by Meghan Summerson
National Geographic’s 2004 documentary following American families and their journey to China to adopt an abandoned baby girl is sure to tug at your heartstrings. Many of us are aware of the Chinese policy limiting families to just one child. Implemented in 1979, the Family Planning Policy called for all couples to have just one child. The only exceptions were for ethnic minorities and for rural couples whose first child is a girl. Over the decades, China has seen the effects of such a measure, some of which include forced abortions, abandoned babies, and an impending demographic disaster.
Watch the emotional film here or below.
China is now a rapidly aging nation with an increasingly smaller work force to support it. In the documentary, Lisa Ling spends time examining some of these consequences. She points out that in many Chinese schools, the vast majority of children are boys. One problem foreseen in the film was the likely competition between these boys in finding wives. There are currently 118 boys for every 100 Chinese girls. Ling also spoke with women who had aborted babies and those who paid the extremely high social compensation fee in order to keep their second child.
But in November 2013, China took a major step to relax this brutal policy, allowing for couples to have two children if one of them is an only child themselves. Maybe soon there will be a Chinese generation who will again know the joy of siblings.
Charade | Stanley Donen | 1963
The 10 Best Disney Sidekicks of All Time (Moviefone)
Paul Walker’s 5 Best Performances (Indiewire)
The 25 Best Breakthrough Performances of 2013 (Indiewire)
'American Hustle' wins first awards (The Dissolve)
Ben Affleck talks Batman (Screen Rant)
Who is Oscar Issac? 11 Movies Featuring the ‘Inside Llewyn Davis’ Star (Moviefone)
TIME’s Top 10 Movies of 2013 (TIME)
A Best Films of 2013 video countdown as good as the films it highlights (Indiewire)
50 Best Christmas Movies
1. Kicking It
2. The Third Wave
3. American Teacher
4. Sister Helen
5. On Coal River
6. Crystal River
7. Dog Bless You
8. The Brass Ring
9. India’s Hidden Plague
by Briana Knox
Know what today is? It’s the day after Cyber Monday, five days after Thanksgiving, and the day before hump day. But it’s also… [insert Final Jeopardy theme] #GivingTuesday. Also known as #GT, Giving Tuesday is a movement to kick of the season of giving with a day focused on sacrifice, volunteerism, and giving. Today marks the second annual #GivingTuesday. And the best part about it is: anyone can get involved.
Want to learn more about #GivingTuesday? Click here.
Get in the mood with some films that focus on activism and giving back on our Filmanthropy Channel. Who knows? They might help spark the giving spirit in you.

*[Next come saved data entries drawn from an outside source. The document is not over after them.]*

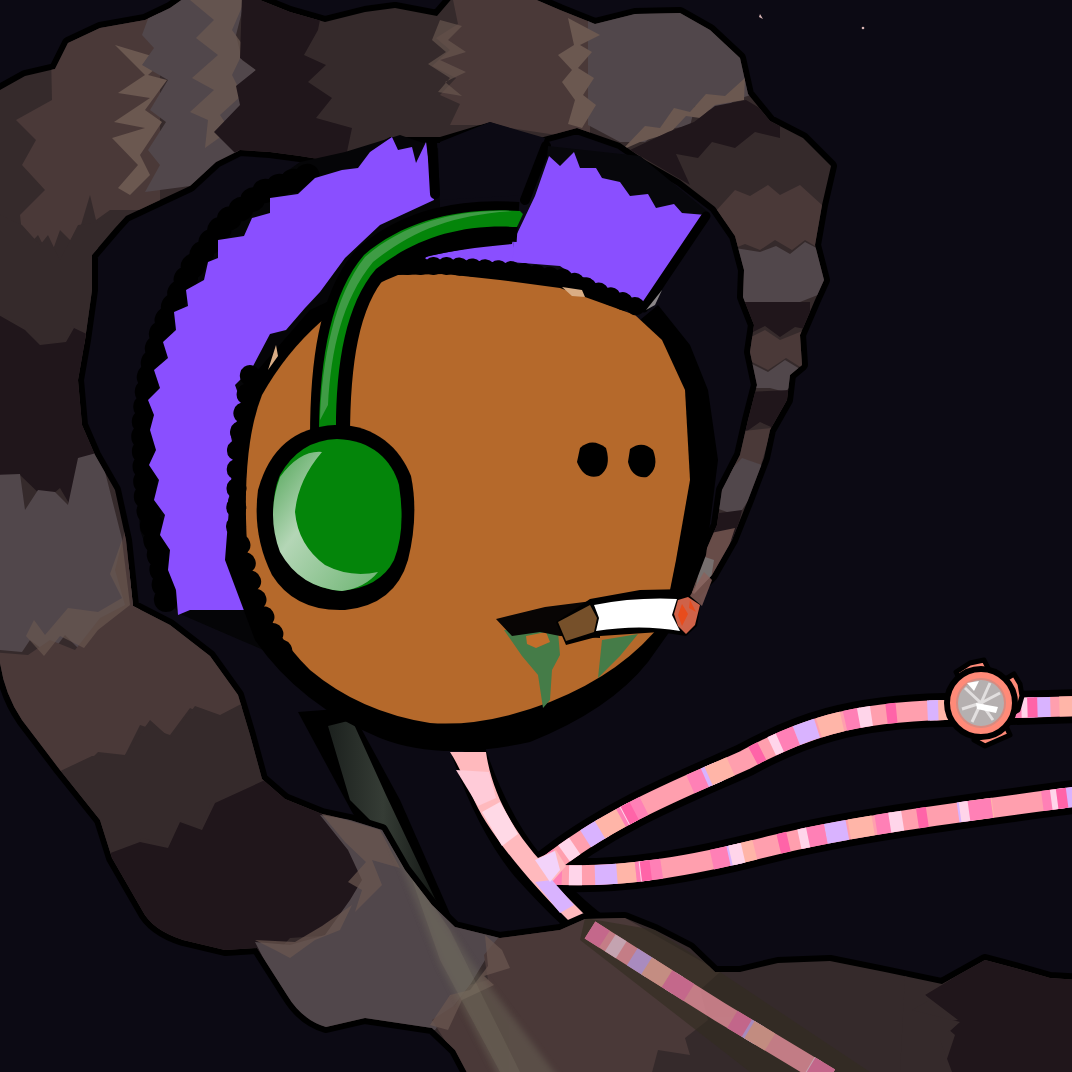
<!DOCTYPE html>
<html lang="en">
<head>
<meta charset="utf-8">
<title>Smoking figure with headphones</title>
<style>
:root{--night:#0c0a14;--ink:#000;--skin:#b5692b;--hair:#8a4fff;--green:#04850a;--green-light:#3f9c45;--drool:#457c48;--smoke-brown:#4a3938;--smoke-umber:#352a2b;--smoke-dark:#20161b;--smoke-grey:#51474b;--smoke-tan:#6b5850;--pink:#ff9fae;--rose:#ff80b6;--pale:#ffd5ea;--lilac:#d9b3ff;--coral:#ff8a78;--filter:#76502a;--ember:#cf6248}
html,body{margin:0;background:var(--night)}
body{width:1072px;height:1072px;overflow:hidden}
svg{display:block}
.brown{fill:var(--smoke-brown)}.umber{fill:var(--smoke-umber)}.dark{fill:var(--smoke-dark)}.grey{fill:var(--smoke-grey)}.tan{fill:var(--smoke-tan)}
.limb{fill:none;stroke-width:20}
.outline{stroke:var(--ink);stroke-width:34}
.base{stroke:var(--pink)}
.s1{stroke:var(--rose);stroke-dasharray:17 74 26 51}
.s2{stroke:var(--pale);stroke-dasharray:13 58 9 83;stroke-dashoffset:-24}
.s3{stroke:var(--lilac);stroke-dasharray:22 112 14 87;stroke-dashoffset:-50}
.s4{stroke:#ff64a8;stroke-dasharray:10 131;stroke-dashoffset:-96}
.s5{stroke:#ffb5a8;stroke-dasharray:24 97;stroke-dashoffset:-67}
.ink{fill:none;stroke:var(--ink);stroke-linejoin:round;stroke-linecap:round}
</style>
</head>
<body>
<svg width="1072" height="1072" viewBox="0 0 1072 1072" role="img" aria-label="Stick figure with purple hair and green headphones, smoking, wrapped in a long ribbon of smoke">
<defs>
<path id="smoke-shape" d="M690 598L712 575L732 540L748 500L764 458L770 430L787 400L790 375L802 365L800 335L815 300L824 280L815 245L822 205L831 166L803 138L770 121L748 94L740 58L710 30L680 13L635 14L595 24L560 10L525 -5L455 -5L437 16L395 8L365 12L325 22L290 12L245 -6H190L170 8L145 20L100 28L68 43L55 69L25 76L0 90L-12 95V664L0 663Q5 695 22 720L60 770L100 820L112 858L142 910Q152 930 183 940L225 950L257 948L287 995Q302 1020 326 1027L365 1018L432 1028L455 1050L472 1082H1082V980L1050 978L1015 968L985 960L942 984L885 972L830 961L778 963L740 972L715 972L690 948L655 930L625 918L585 919L560 930L500 938L455 927L432 905L405 870L382 830L350 820L322 814L285 799L262 779L250 735L238 695L210 656L170 625L133 606L126 540L115 490L95 455L82 425L78 380L85 340L92 290V255L115 228L126 216L160 200L190 186L216 162L240 150L270 152L300 156L343 163L390 137L440 137L490 122L540 138L577 128L620 143L645 160L680 180L715 207L735 236L744 270L743 297L754 325L750 352L757 385L748 420L740 455L722 490L717 525L704 555Z"/>
<clipPath id="smoke-clip"><use href="#smoke-shape"/></clipPath>
<clipPath id="head-clip"><path d="M398 275L445 274L500 280L560 288L635 315L662 340L685 390L690 480L676 560L664 620Q625 672 550 702Q485 727 430 723Q360 712 310 670Q260 620 248 560Q240 450 262 395Q310 310 398 275Z"/></clipPath>
<linearGradient id="ear-shine" x1="0" y1="0" x2="1" y2="1"><stop offset="0" stop-color="#4fa455"/><stop offset=".4" stop-color="#b4d6b6"/><stop offset="1" stop-color="#6eb573"/></linearGradient>
<linearGradient id="pole-tone"><stop offset="0" stop-color="#1c211e"/><stop offset=".5" stop-color="#353c35"/><stop offset="1" stop-color="#121613"/></linearGradient>
<filter id="soft" x="-20%" y="-20%" width="140%" height="140%"><feGaussianBlur stdDeviation="3"/></filter>
<path id="arm-upper" d="M545 868C610 815 690 785 745 760C800 730 850 712 945 710L1080 706"/>
<path id="arm-lower" d="M545 874C620 880 700 864 770 846C850 826 960 812 1080 796"/>
<path id="neck" d="M468 750C482 792 500 832 528 866C555 896 575 916 600 934"/>
<path id="torso" d="M590 930L650 968L720 1012L830 1078"/>
</defs>

<rect width="1072" height="1072" fill="var(--night)"/>
<g id="stars" fill="#d9b5b5"><path d="M474 15L480 10L488 12L486 19L481 24L480 18ZM760 14L763 19L759 17Z"/><circle cx="863" cy="28" r="1.3"/><circle cx="378" cy="20" r="1"/></g>

<g id="pole">
<path d="M298 712L350 708L400 800L455 925L405 895L352 812Z" fill="var(--ink)"/>
<path d="M328 726L352 720L386 795L438 905L408 880L370 820L350 800Z" fill="url(#pole-tone)"/>
</g>

<g id="arms">
<g class="limb"><use href="#arm-upper" class="outline"/><use href="#arm-lower" class="outline"/><use href="#neck" class="outline" stroke-width="48"/></g>
<g class="limb"><use href="#arm-upper" class="base"/><use href="#arm-upper" class="s1"/><use href="#arm-upper" class="s2"/><use href="#arm-upper" class="s3"/><use href="#arm-upper" class="s4"/><use href="#arm-upper" class="s5"/></g>
<g class="limb"><use href="#arm-lower" class="base"/><use href="#arm-lower" class="s5"/><use href="#arm-lower" class="s3"/><use href="#arm-lower" class="s1"/><use href="#arm-lower" class="s2"/><use href="#arm-lower" class="s4"/></g>
<path d="M450 752H486C492 795 515 832 538 858L556 850L566 866L552 882L590 920L574 926C535 888 505 852 486 822C472 800 462 770 450 752Z" fill="#ffb9bd"/>
<path d="M456 770L489 772L496 798L478 806Z" fill="#ffcbd8"/><path d="M482 812L500 802L518 834L502 846Z" fill="#ffd9e6"/><path d="M535 882L552 880L574 905L560 913Z" fill="var(--lilac)"/><path d="M535 860L555 851L560 870L550 882Z" fill="#f3d3fa"/>
</g>

<g id="watch" stroke="var(--ink)" stroke-linejoin="round">
<path d="M956 672L970 663L984 660L988 668L960 680ZM974 740L1006 726L1010 735L985 746ZM1004 680L1014 674L1020 684L1022 696L1018 710L1008 716Z" fill="var(--coral)" stroke-width="5"/>
<circle cx="981" cy="703" r="34" fill="var(--coral)" stroke-width="6"/>
<circle cx="981" cy="703" r="24" fill="#b5b0b0" stroke="#d98b80" stroke-width="2"/>
<path d="M981 703L965 688M981 703L990 683M981 703L1000 693M981 703L962 709M981 703L972 722M981 703L993 720" stroke="#e2dfdf" stroke-width="3"/>
<path d="M967 683L979 681L974 691ZM976 703L998 707L996 713L977 709Z" fill="#fff" stroke="none"/>
</g>

<g id="smoke">
<use href="#smoke-shape" class="ink" stroke-width="12"/>
<g clip-path="url(#smoke-clip)">
<rect class="umber" x="-10" y="-10" width="1092" height="1092"/>
<path class="brown" d="M50 10H160V210H110L96 220L90 195L75 245L60 230L50 258L38 235L24 250L20 215L45 190L22 165L36 140L16 120L52 100Z"/>
<path class="tan" d="M115 45L165 60L148 75L167 80L145 110L162 122L140 155L150 175L130 195L118 188L138 165L112 138L145 128L114 122L150 98L118 93L145 75Z"/>
<path class="grey" d="M155 0H245L236 35L242 60L256 70L240 85L244 105L222 130L240 152L190 186L145 192L160 165L148 150L166 122L150 110L168 80L142 65L154 48L142 35Z"/>
<path class="tan" d="M190 0H245L232 30L245 48L232 75L242 95L220 115L230 130L205 148L208 120L190 112L214 90L192 78L218 55L196 38L214 20Z" opacity=".75"/>
<path class="dark" d="M242 -5H325L318 30L304 55L326 65L308 82L332 98L316 118L352 128L344 166L240 158L214 132L240 105L236 86L256 70L240 58Z"/>
<path class="brown" d="M452 -5H590V140L490 125L450 125L460 104L440 95L456 78L432 66L450 50L436 38L458 24Z"/>
<path class="tan" d="M440 20L462 26L448 40L466 52L440 60L466 72L445 82L462 96L438 92L450 78L428 64L446 52L432 40Z" opacity=".65"/>
<path class="grey" d="M588 10H760V92L735 100L720 112L695 106L690 126L660 130L645 142L620 142L588 125Z"/>
<path class="tan" d="M568 18L600 35L580 45L592 52L578 68L594 78L583 95L596 105L582 128L568 124L575 100L562 82L572 70L558 55L574 45Z"/>
<path class="tan" d="M745 78L744 100L715 105L700 118L686 116L670 133L640 142L622 150L645 126L660 128L674 108L690 112L706 94L725 96Z"/>
<path class="dark" d="M630 150L668 132L694 122L715 106L746 100L780 120L780 138L755 132L735 148L712 142L698 158L676 154L690 185Z"/>
<path class="brown" d="M715 212L735 190L750 196L768 185L780 195L800 185L822 205V250L805 240L792 250L775 240L760 250L745 244L730 250Z"/>
<path class="grey" d="M735 248L760 252L776 246L790 254L805 242L830 255V290L800 302H742Z"/>
<path class="dark" d="M744 302H810V330L795 327L780 337L765 326L745 336Z"/>
<path class="brown" d="M745 340L765 330L780 340L805 330V370L786 358L768 370L748 360Z"/>
<path class="grey" d="M748 362L768 372L785 360L805 372L785 392L770 388H752Z"/>
<path class="dark" d="M745 392L790 390L778 430L760 422L740 436Z"/>
<path class="brown" d="M735 432L772 428L760 468L745 464L728 476Z"/>
<path class="grey" d="M725 476L742 458L765 466L752 495L738 516L716 508Z"/>
<path class="dark" d="M712 514L742 510L735 540L705 540Z"/>
<path d="M706 534L735 528L722 568L708 590L688 600Z" fill="#674c48"/><path d="M702 556L714 560L710 585L694 595Z" fill="#77706f"/>
<path class="umber" d="M-10 210L22 225L40 245L48 235L60 260L78 225L98 222V330L85 345L72 325L64 344L35 340L25 325L0 315Z"/>
<path class="dark" d="M-10 310L25 330L40 345L66 342L74 328L95 338V470L80 460L70 505L60 488L46 500L20 475H-10Z"/>
<path class="grey" d="M-10 475L20 474L25 510L38 490L55 492L68 505L78 458L100 452L140 610L95 630L80 650L65 635L50 655L30 640L22 652L0 650Z"/>
<path class="brown" d="M-10 652L28 655L50 640L75 650L100 618L125 605L115 570L125 530L145 600L215 650L245 705L215 720L190 708L170 735L140 725L125 755L98 752L75 775L55 770L10 720Z"/>
<path class="tan" d="M122 540L130 605L98 630L84 648L60 636L44 656L26 636L34 620L45 635L68 608L98 612L122 598L110 574Z" opacity=".65"/>
<path class="umber" d="M52 775L92 756L125 755L150 720L170 738L195 706L220 715L245 702L265 785L230 810L212 800L200 830L178 820L172 846L142 838L128 858L105 855Z"/>
<path class="dark" d="M105 855L140 842L168 848L180 822L202 830L215 803L265 780L340 820L370 890L335 935L290 938L270 960L140 940Z"/>
<path class="grey" d="M255 942L290 945L325 935L350 900L362 880L348 850L320 815L385 825L440 910L500 935L470 985L435 1030H300Z"/>
<path class="tan" d="M320 812L380 830L400 868L372 860L382 885L355 912L362 890L348 882L366 862L345 842ZM255 940L295 942L322 926L352 905L340 930L315 940L290 958L275 950Z" opacity=".7"/>
<path class="brown" d="M432 1020L455 1005L470 985L488 980L484 955L498 938L585 918L625 918L720 972L700 990L708 1020L685 1038L690 1055L658 1050L650 1080H470Z"/>
<path class="tan" d="M485 935L502 950L510 968L484 976L494 985L462 1000L448 1030L430 1025L450 995L470 990L488 966Z" opacity=".7"/>
<path class="dark" d="M1080 950V1080H940L955 1035L940 1022L958 1020L925 995L950 980L985 955Z"/>
<path class="umber" d="M905 975L930 1000L912 1010L960 1022L940 1040L952 1072H900Z"/>
<path id="pole-through-smoke" d="M385 825L425 890L470 960L560 1080H500L440 965Z" fill="#747160" opacity=".38" filter="url(#soft)"/>
<path d="M408 868L450 930L520 1072H500L440 960Z" fill="#858070" opacity=".2"/>
<path d="M585 918L655 930L720 972L870 1072H750L580 940Z" fill="#322c20" opacity=".6"/>
<g class="limb" opacity=".7"><use href="#torso" class="base"/><use href="#torso" class="s2"/><use href="#torso" class="s3"/><use href="#torso" class="s1"/><use href="#torso" class="s5"/></g>
</g>
</g>

<g id="hair">
<path d="M400 135L438 148L440 206L430 260L640 320L630 350L300 370L250 400L262 620L275 655L240 640L180 614L163 595L140 530L134 440L140 370L160 310L185 260L220 215L260 190L300 162L345 152Z" fill="#050507"/>
<path class="ink" d="M166 600L160 560L146 500L143 430L148 380L162 330L190 270L225 222L262 192L310 175" stroke-width="24" stroke-dasharray="1 14"/>
<path d="M392 137L398 150L412 147L416 163L426 142L434 200L380 225L345 258L320 292L305 308L286 330L270 334L252 368L235 385L244 410L230 432L238 470L228 500L232 535L240 570L250 610H190L178 615L176 590L168 570L170 550L160 535L165 515L154 500L159 480L149 465L156 450L150 430L154 415L148 400L160 388L154 370L168 358L163 342L176 330L174 312L188 306L186 290L204 280L208 262L218 258V240L244 236L252 218L270 213V198L298 194L315 178L342 170L358 168L370 152Z" fill="var(--hair)"/>
<path d="M440 142L490 122L545 138L526 195L440 200Z" fill="var(--night)"/>
<path class="ink" d="M432 142L435 194M546 146L525 200" stroke-width="10"/>
<path d="M548 146L640 156L708 212L650 310L600 290L540 240Z" fill="#07070b"/>
<path d="M549 156L560 166L574 152L580 168L596 168L602 178L620 182L630 196L648 194L656 208L674 204L682 213L706 215L642 307L620 294L602 292L590 278L575 276L560 266L510 262L515 238L535 196Z" fill="var(--hair)"/>
<path class="ink" d="M706 216L644 308" stroke-width="9"/>
<path d="M428 256L490 244L514 240L512 270L400 275Z" fill="var(--hair)"/>
</g>

<g id="head">
<path d="M640 320L658 305L690 345L708 390L718 460L706 555L685 610L648 662Q610 710 530 742Q440 762 380 738Q300 705 255 640L225 560L232 470L245 385L310 310L400 268L560 270Z" fill="var(--ink)"/>
<rect x="230" y="260" width="480" height="480" fill="var(--skin)" clip-path="url(#head-clip)"/>
<path class="ink" d="M394 266L450 266L510 270L565 278L645 310" stroke-width="18" stroke-dasharray="1 12"/>
<path class="ink" d="M250 375L237 450L236 530L258 605L290 665" stroke-width="20" stroke-dasharray="1 18"/>
<path d="M562 287L582 290L585 297L572 296ZM268 370L276 345L278 356Z" fill="#d9ad85"/>
<path d="M646 310L662 290L655 305Z" fill="#8b8789"/>
<path id="eye-left" d="M580 448Q592 437 606 448Q612 468 599 476Q584 480 577 462Z"/>
<path id="eye-right" d="M630 449Q642 440 653 450Q660 468 647 477Q632 479 628 462Z"/>
<path id="drool" d="M504 630L558 632L560 655L552 670L550 700L543 708L538 675L522 656Z" fill="var(--drool)"/>
<path d="M602 640L638 634L620 656L598 678Z" fill="var(--drool)"/>
<path d="M526 636L546 632L550 642L536 648L527 644Z" fill="#c26e2b"/>
<path id="mouth" d="M496 619L545 607L600 600V638L560 636L540 632L512 636Z" fill="#080504"/>
</g>

<g id="cigarette">
<path d="M556 622L590 599L640 590L688 589L701 600L697 626L686 636L660 632L600 636L566 645Z" fill="var(--ink)"/>
<path d="M558 622L590 605L597 618L594 632L566 641Z" fill="var(--filter)"/>
<path d="M594 605Q635 597 677 599L672 615L680 631Q640 624 596 631L599 618Z" fill="#fff"/>
<path d="M678 600L688 597L700 605L695 625L686 634L678 626L674 614Z" fill="var(--ember)"/>
<path d="M682 604L688 614L682 626L678 615ZM690 600L696 612L689 608Z" fill="#e84c1c"/>
<path d="M690 596L704 572L712 580L702 606Z" fill="#8a625b" opacity=".8"/>
</g>

<g id="headphones">
<path class="ink" d="M330 438C330 365 338 300 372 262C412 229 460 218 518 222" stroke-width="40" style="stroke-linecap:butt"/>
<path d="M388 268Q430 235 515 230L512 244Q440 250 412 262Z"/>
<path d="M319 431C320 355 332 292 364 255C405 220 460 207 520 211L523 214L517 227C460 224 416 238 376 269C346 304 336 362 336 430Z" fill="var(--green)"/>
<path d="M320 420C322 360 334 296 365 257C405 222 460 209 512 211C450 215 410 232 373 262C342 300 331 350 328 405Z" fill="var(--green-light)"/>
<path d="M335 425C375 424 400 448 411 476Q419 515 408 560Q395 605 345 610Q295 612 272 575Q252 535 258 490Q275 428 335 425Z"/>
<path d="M337 439C372 440 392 460 399 485Q406 530 394 560Q380 588 340 591Q300 587 280 550Q267 505 280 475Q300 440 337 439Z" fill="var(--green)"/>
<path d="M322 452Q300 450 280 477Q266 515 280 552Q300 588 342 591Q365 588 378 572Q350 578 325 565Q298 545 295 512Q298 480 322 452Z" fill="url(#ear-shine)"/>
</g>
</svg>
</body>
</html>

Paul Walker was an actor before he probably understood what acting meant. He began his career in a Pampers commercial at age two, and continued pursuing acting in his teenage years before landing his first feature role at 13. Despite a lifelong commitment to acting and a love of cars that was mirrored in his Fast and Furious roles, Walker maintained a dedication to another, lesser-known passion: marine biology.
Walker majored in marine biology in college, and although he dropped out in order to continue his acting endeavors, he remained committed to the study and preservation of the ocean and its creatures. He served on the Board of Directors for The Billfish Foundation, an organization dedicated to the conservation of the group of aquatic creatures.
In 2009, Walker was able to combine his passion for film/TV with his passion for marine biology when he joined National Geographic on an expedition that would ultimately be featured in the documentary series Shark Men. Walker and a crew spent 11 days off the coast of Mexico, capturing footage of great white sharks and other animals of the ocean.
While any other celebrity might have been on the voyage solely to provide star power, Walker blends in as part of the crew, describing his passion for marine biology and furthering the conversation about sharks and other creatures.
- Will Hagle